Look, the name "PoorerThanYou.com" – that’s tongue-in-cheek. I’m well aware that, simply by being an American, I’m in the top 15% of the world’s wealthiest. Poor as I am, I’m actually rich. And if you’re reading this, you’re probably rich as well. Don’t believe me? Check out just how rich you are.
But I already know how rich I am, because of the quality of the education I’ve received. I’m not even talking about the fancy college education that I’ve gotten into way too much debt for – although that certainly could be used as an indicator.
Rather, I can tell my relative wealth simply by looking at my elementary and high schools. Textbooks, teachers, computers, music classes, science classes, drama club… all courtesy of the New York State public school system.

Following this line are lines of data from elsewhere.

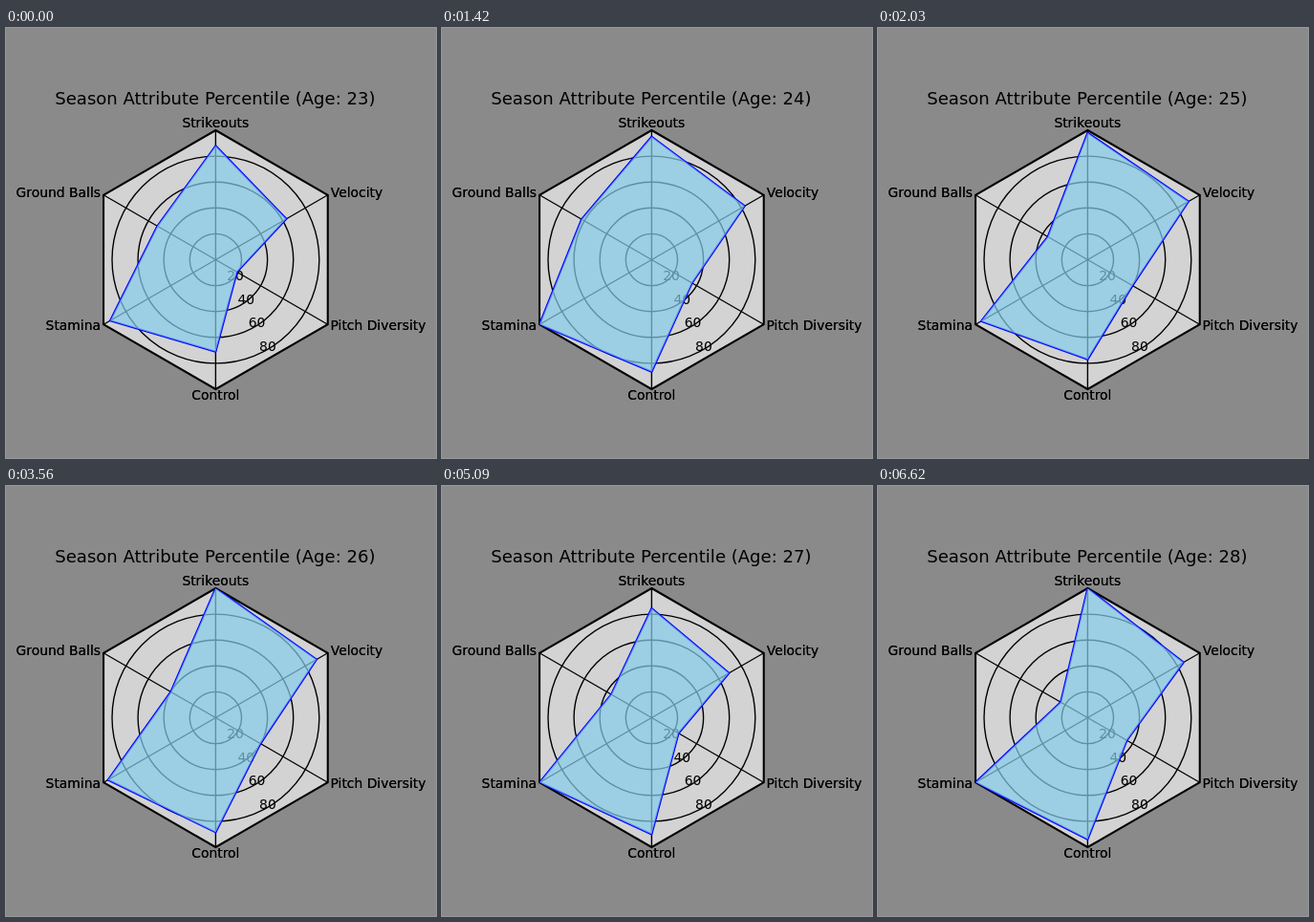
Write an HTML page that moves like this. It is 450 px wide and 450 px high and loops after 8 s.

```html
<!DOCTYPE html>
<html>
<head>
<meta charset="utf-8">
<style>
html, body { margin: 0; width: 100%; height: 100%; overflow: hidden; background: #8a8a8a; }
svg { display: block; width: 450px; height: 450px; font: 13.89px "DejaVu Sans", sans-serif; }
.grid { fill: none; stroke: #000; stroke-width: 1.39; }
</style>
</head>
<body>
<svg id="chart" viewBox="0 0 450 450"></svg>
<script>
const CX = 219.4, CY = 242.5, R = 135.5;
const LOOP = 8000, STEP = 1530, LEAD = 1030, FIRST_AGE = 23;

// Clockwise from the top: label, x, baseline, anchor
const labels = [
  ['Strikeouts', 219.3, 104, 'middle'],
  ['Velocity', 339.8, 177, 'start'],
  ['Pitch Diversity', 339.5, 316, 'start'],
  ['Control', 219.3, 389, 'middle'],
  ['Stamina', 99, 316, 'end'],
  ['Ground Balls', 99, 177, 'end']
];

// One row per season, in label order
const seasons = [
  [88, 63, 19, 71, 94, 52],
  [95, 83, 36, 86.5, 100, 62.5],
  [98, 90, 40, 77, 95, 35.5],
  [100, 90, 40, 88.5, 96, 40],
  [84.5, 69, 24, 90, 100, 36],
  [100, 85.5, 35, 94, 100, 24]
];

const points = values => values.map((v, i) => {
  const a = i * Math.PI / 3, r = v / 100 * R;
  return [CX + r * Math.sin(a), CY - r * Math.cos(a)].map(n => n.toFixed(2)).join();
});
const text = (s, x, y, anchor, extra = '') =>
  `<text x="${x}" y="${y}" text-anchor="${anchor}" ${extra}>${s}</text>`;

const corners = points(Array(6).fill(100));
const hexagon = corners.join(' ');
const spokes = corners.map(p => `M${CX},${CY}L${p}`).join('');
const levels = [20, 40, 60, 80];

// Labels are painted twice, which darkens their soft edges
document.getElementById('chart').innerHTML = `
  <clipPath id="inside"><polygon points="${hexagon}"/></clipPath>
  <polygon points="${hexagon}" fill="#d3d3d3"/>
  <path class="grid" d="${spokes}"/>
  ${levels.map(v => `<circle class="grid" cx="${CX}" cy="${CY}" r="${R * v / 100}"/>`).join('')}
  ${levels.map((v, i) => text(v, 240 + 11.3 * i, Math.floor(264.4 + 24.6 * i), 'middle')).join('')}
  <polygon points="${hexagon}" fill="none" stroke="#000" stroke-width="2.08"/>
  <g clip-path="url(#inside)">
    <polygon class="area" fill="none" stroke="#00f" stroke-width="2.08" stroke-linejoin="round"/>
    <polygon class="area" fill="#87ceeb" fill-opacity=".7"/>
  </g>
  ${[...labels, ...labels].map(l => text(...l)).join('')}
  ${text('', 218.9, 80, 'middle', 'id="title" font-size="18.06"')}`;

const areas = document.querySelectorAll('.area');
const title = document.getElementById('title');
let shown = -1;

function draw() {
  const i = Math.floor((performance.now() % LOOP + LEAD) / STEP);
  if (i !== shown) {
    shown = i;
    const shape = points(seasons[i]).join(' ');
    areas.forEach(a => a.setAttribute('points', shape));
    title.textContent = `Season Attribute Percentile (Age: ${FIRST_AGE + i})`;
  }
  requestAnimationFrame(draw);
}
draw();
</script>
</body>
</html>
```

Most of the nearly two–billion children in the developing world are inadequately educated, or receive no education at all. One in three does not complete the fifth grade.
–One Laptop Per Child, www.laptop.org
Is poverty a cause of poor education, or is poor education a cause of poverty? As best I can tell, the answer is: Yes. Both. It’s a vicious cycle. Poor schooling means little economic opportunity, and struggling economies can’t afford to build schools.
Many of you already know that I lead a group on my college campus called Students for Cambodian Schools. I haven’t been able to donate much money to the cause, thanks to my debt and all that. But debt – being "poor" in America – is no excuse for ignoring the real plight of others. Just because I can’t give money doesn’t mean I don’t have something to give.
Call this what you want: bleeding heart liberalism, white guilt, "#62 Knowing what’s best for poor people" … it is what it is. I implore you today, on Blog Action Day, to take a look at people that truly are Poorer Than You. And think what one hour of your time or one bill out of your wallet might mean to someone living in poverty.
The floodgate – I mean, the comments section – is open.